2012 Operating Income
Operating Income from Pope's Timber segment showed a 69% decrease from Q2 but an 89% gain over Q3 2011. Year to date operating income was $10.2 million, down 11% from 2011. Harvest volume for the first nine months of 2012 was 62 MMBF, about the same as 2011. Total 2012 harvest volume is expected to be 80-82 MMBF, down from 90 MMBF in 2011. Prices are down about 5% from 2011. Export log volume is down 55% from 2011 and export log prices are down 6% from 2011.
Pope's real estate business is very lumpy, as is that of the four tREITs. Operating income for 2012 was $1.8 million without the $12.5 million environmental charge and a negative $10.7 million with it. This compares to $0.4 million in 2011. The environmental remediation charge is for the town of Port Gamble. Port Gamble is a beautiful old mill town that sits on Gamble Bay and Hoods Canal. Port Gamble has long been a problem child for Pope. The town breaks even from a cash flow standpoint, but its potential liabilities are large. Hopefully the $12.5 million will cover most of this. Pope is hoping that the town may someday be a real estate coup, but with the anti-growth sentiments in Washington and Indian Tribal issues from local tribes that oppose anything Pope tries to do, it could be a long wait.

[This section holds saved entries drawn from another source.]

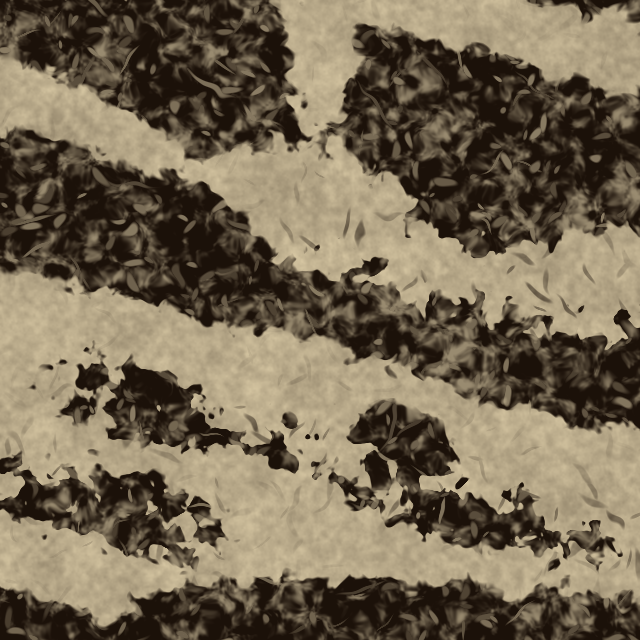
This texture is drawn by a WebGL 1 fragment shader. Its source:

```glsl
precision highp float;
// Slanting bands of pale sand and dark, crumbly leaf litter in sepia tones.
uniform vec2 u_resolution;

const vec3 INK = vec3(0.10, 0.06, 0.03);
const vec3 SAND = vec3(0.76, 0.70, 0.57);
const float SLOPE = 0.26;

float hash(vec2 p) {
  return fract(sin(dot(p, vec2(127.1, 311.7))) * 43758.5453);
}

float noise(vec2 p) {
  vec2 i = floor(p);
  vec2 f = fract(p);
  f = f * f * (3.0 - 2.0 * f);
  float low = mix(hash(i), hash(i + vec2(1.0, 0.0)), f.x);
  float high = mix(hash(i + vec2(0.0, 1.0)), hash(i + vec2(1.0, 1.0)), f.x);
  return mix(low, high, f.y);
}

mat2 rotation(float angle) {
  float c = cos(angle);
  float s = sin(angle);
  return mat2(c, s, -s, c);
}

float fbm(vec2 p) {
  float sum = 0.0;
  float weight = 0.54;
  for (int i = 0; i < 3; i++) {
    sum += weight * noise(p);
    p = rotation(0.7) * p * 1.9 + 17.3;
    weight *= 0.53;
  }
  return sum;
}

float bump(float x, float center, float width) {
  float d = (x - center) / width;
  return exp(-d * d);
}

float band(float s, float top, float bottom) {
  return min(s - top, bottom - s);
}

// Approximate signed distance, positive inside.
float ellipse(vec2 p, vec2 center, vec2 radius) {
  return (1.0 - length((p - center) / radius)) * min(radius.x, radius.y);
}

// Scattered slivers, one per cell, with random direction and strength.
float flakes(vec2 p, float cells, float slim, float share) {
  vec2 g = p * cells;
  vec2 base = floor(g);
  float cover = 0.0;
  for (int j = -1; j <= 1; j++) {
    for (int i = -1; i <= 1; i++) {
      vec2 id = base + vec2(float(i), float(j));
      vec2 center = id + vec2(hash(id + 3.1), hash(id + 8.7));
      vec2 q = rotation(6.283 * hash(id + 5.3)) * (g - center);
      float size = mix(0.3, 0.75, hash(id + 1.9));
      float d = length(q / vec2(size, size * slim));
      float strength = step(hash(id + 11.3), share) * mix(0.4, 1.0, hash(id + 6.1));
      cover = max(cover, strength * (1.0 - smoothstep(0.6, 1.2, d)));
    }
  }
  return cover;
}

// Layout of the dark litter; x runs right, s runs down across the slant.
float litterField(float x, float s) {
  float upperEnd = 0.10 + 0.06 * bump(x, 0.30, 0.13) + 0.09 * bump(x, 0.76, 0.13);
  float upper = band(s, -0.115, upperEnd);
  upper = min(upper, -ellipse(vec2(x, s), vec2(0.505, -0.045), vec2(0.05, 0.11)));
  float middleStart = mix(0.20, 0.29, smoothstep(0.3, 0.5, x)) - 0.03 * smoothstep(0.85, 1.0, x);
  float field = max(upper, band(s, middleStart, 0.425));
  field = max(field, -0.21 - s);

  vec2 p = vec2(x, s);
  field = max(field, ellipse(p, vec2(0.26, 0.575), vec2(0.18, 0.045)));
  field = max(field, ellipse(p, vec2(0.63, 0.53), vec2(0.09, 0.065)));
  field = max(field, ellipse(p, vec2(0.76, 0.61), vec2(0.16, 0.055)));
  field = max(field, ellipse(p, vec2(0.15, 0.75), vec2(0.17, 0.055)));

  float floorEdge = 0.91 + 0.05 * bump(x, 0.16, 0.09) + 0.02 * smoothstep(0.7, 1.0, x);
  return max(field, s + SLOPE * x - floorEdge);
}

void main() {
  vec2 p = gl_FragCoord.xy / u_resolution;
  float s = 1.0 - p.y - SLOPE * p.x;

  // Zones where sand and litter are churned together.
  float churn = smoothstep(0.38, 0.55, p.x) * bump(s, 0.23, 0.08);
  churn = max(churn, 0.9 * bump(s, 0.58, 0.07) * smoothstep(0.05, 0.2, p.x));
  churn = max(churn, bump(s, 0.75, 0.06) * (1.0 - smoothstep(0.3, 0.4, p.x)));

  // Ragged outline.
  vec2 warp = vec2(noise(p * 38.0), noise(p * 38.0 + 41.0)) - 0.5;
  vec2 w = p + 0.016 * warp;
  float field = litterField(p.x, s);
  field += 0.05 * (fbm(p * 9.0) - 0.5);
  field += mix(0.055, 0.19, churn) * (fbm(w * 44.0 + 7.0) - 0.5);
  float litter = smoothstep(-0.005, 0.006, field);

  // Litter: deep shade, dull crumbs, pale leaf slivers and thin stems.
  float crumbs = fbm(w * 62.0 + 23.0) + 0.22 * (noise(p * 13.0) - 0.5);
  float litterTone = 0.01 + 0.75 * smoothstep(0.38, 0.90, crumbs);
  litterTone = max(litterTone, 0.68 * flakes(w, 42.0, 0.42, 0.28));
  litterTone = max(litterTone, 0.62 * flakes(w + 0.37, 17.0, 0.09, 0.22));

  // Sand: soft grain, faint mottling and small cracks where churned.
  float sandTone = 0.945 + 0.30 * (fbm(p * 85.0 + 51.0) - 0.5);
  sandTone += 0.14 * (noise(p * 15.0 + 9.0) - 0.5);
  sandTone -= (0.08 + 0.5 * churn) * flakes(w + 0.71, 30.0, 0.22, 0.35);

  float tone = mix(sandTone, litterTone, litter);
  gl_FragColor = vec4(mix(INK, SAND, tone), 1.0);
}
```
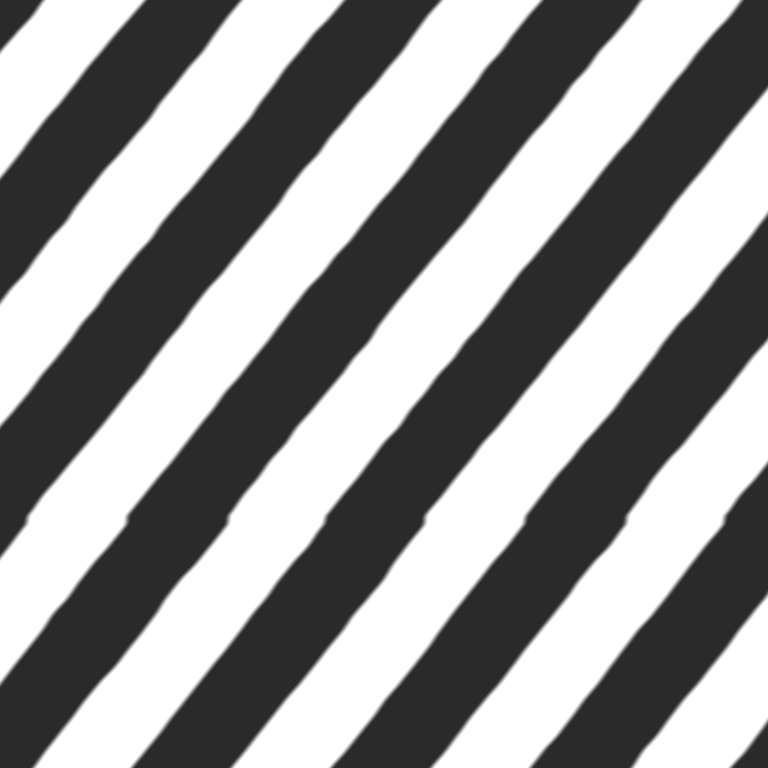
Write a Shadertoy shader that draws this pattern.

```glsl
float hash(vec2 p) {
    return fract(sin(dot(p, vec2(127.1, 311.7))) * 43758.5);
}

// Smooth noise along one edge, from -1 to 1
float edgeNoise(float t, float seed) {
    float cell = floor(t);
    float f = fract(t);
    float a = hash(vec2(cell, seed));
    float b = hash(vec2(cell + 1.0, seed));
    return mix(a, b, f * f * (3.0 - 2.0 * f)) * 2.0 - 1.0;
}

void mainImage(out vec4 fragColor, in vec2 fragCoord) {
    vec2 uv = fragCoord / iResolution.xy;
    float depth = 1.0 - uv.y;

    // Slow drift of the stripes, snapping back at a seam
    float drift = -0.011 * depth * (1.0 - smoothstep(0.669, 0.685, depth));

    // Horizontal position across the slanted stripes
    float across = uv.x + 0.7917 * depth - 0.1862 - drift;
    float halfPeriod = 0.1297;
    float edge = round(across / halfPeriod);

    // Slightly ragged edges, each with its own wobble
    float wobble = 0.0016 * edgeNoise(depth * 45.0, edge)
                 + 0.0020 * edgeNoise(depth * 13.0, edge + 31.0);
    float offset = across - edge * halfPeriod + wobble;

    // Even edges open a dark stripe, odd edges close it
    float side = mod(edge, 2.0) < 0.5 ? 1.0 : -1.0;
    float softness = max(0.0055, 1.0 / iResolution.x);
    float ink = smoothstep(-softness, softness, side * offset);

    fragColor = vec4(mix(vec3(1.0), vec3(0.163), ink), 1.0);
}
```
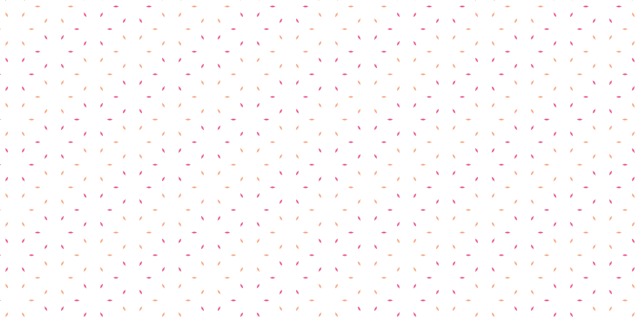
Give the GLSL for this pattern, as a Shadertoy shader.

```glsl
// Six-petal flowers on a hexagonal lattice, coloured in diagonal bands of pink and orange.

// Centre of the lattice cell that holds p; neighbours lie one unit apart.
vec2 nearestCentre(vec2 p, vec2 cell) {
    vec2 corner = round(p / cell) * cell;
    vec2 middle = (floor(p / cell) + 0.5) * cell;
    return distance(p, corner) < distance(p, middle) ? corner : middle;
}

// Distance to a pointed leaf along x, made from two crossing arcs.
float leafDistance(vec2 p, float halfLength, float halfWidth) {
    float arcRadius = (halfLength * halfLength + halfWidth * halfWidth) / (2.0 * halfWidth);
    return length(vec2(p.x, abs(p.y) + arcRadius - halfWidth)) - arcRadius;
}

// Folds the plane into one sixth, with its axis along x.
vec2 foldSixth(vec2 p) {
    float sector = radians(60.0);
    float angle = atan(p.y, p.x);
    angle -= round(angle / sector) * sector;
    return length(p) * vec2(cos(angle), sin(angle));
}

void mainImage(out vec4 fragColor, in vec2 fragCoord) {
    // Lattice space: about seven flowers down the canvas
    float spacing = 0.1413;
    vec2 p = (fragCoord / iResolution.y - vec2(0.781, 0.6265)) / spacing;
    float pixel = 1.0 / (spacing * iResolution.y);

    vec2 cell = vec2(sqrt(3.0), 1.0);
    vec2 centre = nearestCentre(p, cell);

    // Petals point outward from each flower centre, with a soft edge
    vec2 petal = foldSixth(p - centre) - vec2(0.365, 0.0);
    float d = leafDistance(petal, 0.049, 0.0180);
    float coverage = 1.0 - smoothstep(-0.9, 0.9, d / pixel);

    // Alternate colours between diagonal bands of flowers
    vec2 id = centre / cell;
    float band = mod(round(id.x - id.y), 2.0);
    vec3 petalColor = mix(vec3(0.91, 0.31, 0.55), vec3(0.96, 0.64, 0.49), band);

    fragColor = vec4(mix(vec3(1.0), petalColor, coverage), 1.0);
}
```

Pope's Timber Fund business invests exclusively in the Pacific Northwest, mainly in Washington and Oregon. GAAP accounting rules make Pope consolidate their Timber Fund business with their own operations, even though Pope only owns 20% of the Timber Fund. This results in a somewhat muddied view of both Pope's and the Timber Fund's operations. So far, Pope has invested about $171 million on 61,000 acres of Timber Fund timberland. They collect a 0.9% asset management fee and about $12.50 per acre land management fee. This works out to about $2.3 million a year. My estimate of expenses are about $1.5 million. This leaves about $800,000 net. Again, these are my estimates. Pope has closed on a $180 million Fund III, of which they will invest 5%. When it is all invested, I estimate that about 72,000 acres will be added to Pope's ownership. Fees should be about $4.8 million with a net of about $2.2 million, again, my estimates.
Pope's unit price is now at $53.00, up 23% from $42.95 on January 1, 2012. The yield is about 3.4%. The 52-week range is $41.19 to $60.39. Year to date 2012 results have been affected considerably by the $12.5 million environmental remediation charge in the second quarter. Without this charge, Pope is not having a bad year considering log prices are down about 5%.
As I have said in previous articles, lumber and plywood prices have been rising this year due to increased building as the housing sector improves. However, these higher lumber prices have not yet trickled down into higher log prices. In addition, export demand for logs from China is still weak. When log prices increase, due to either or both of these factors, Pope's earnings and cash flow should rebound considerably. In the meantime, it pays a nice dividend and owns some of the best timberland properties in the Pacific Northwest.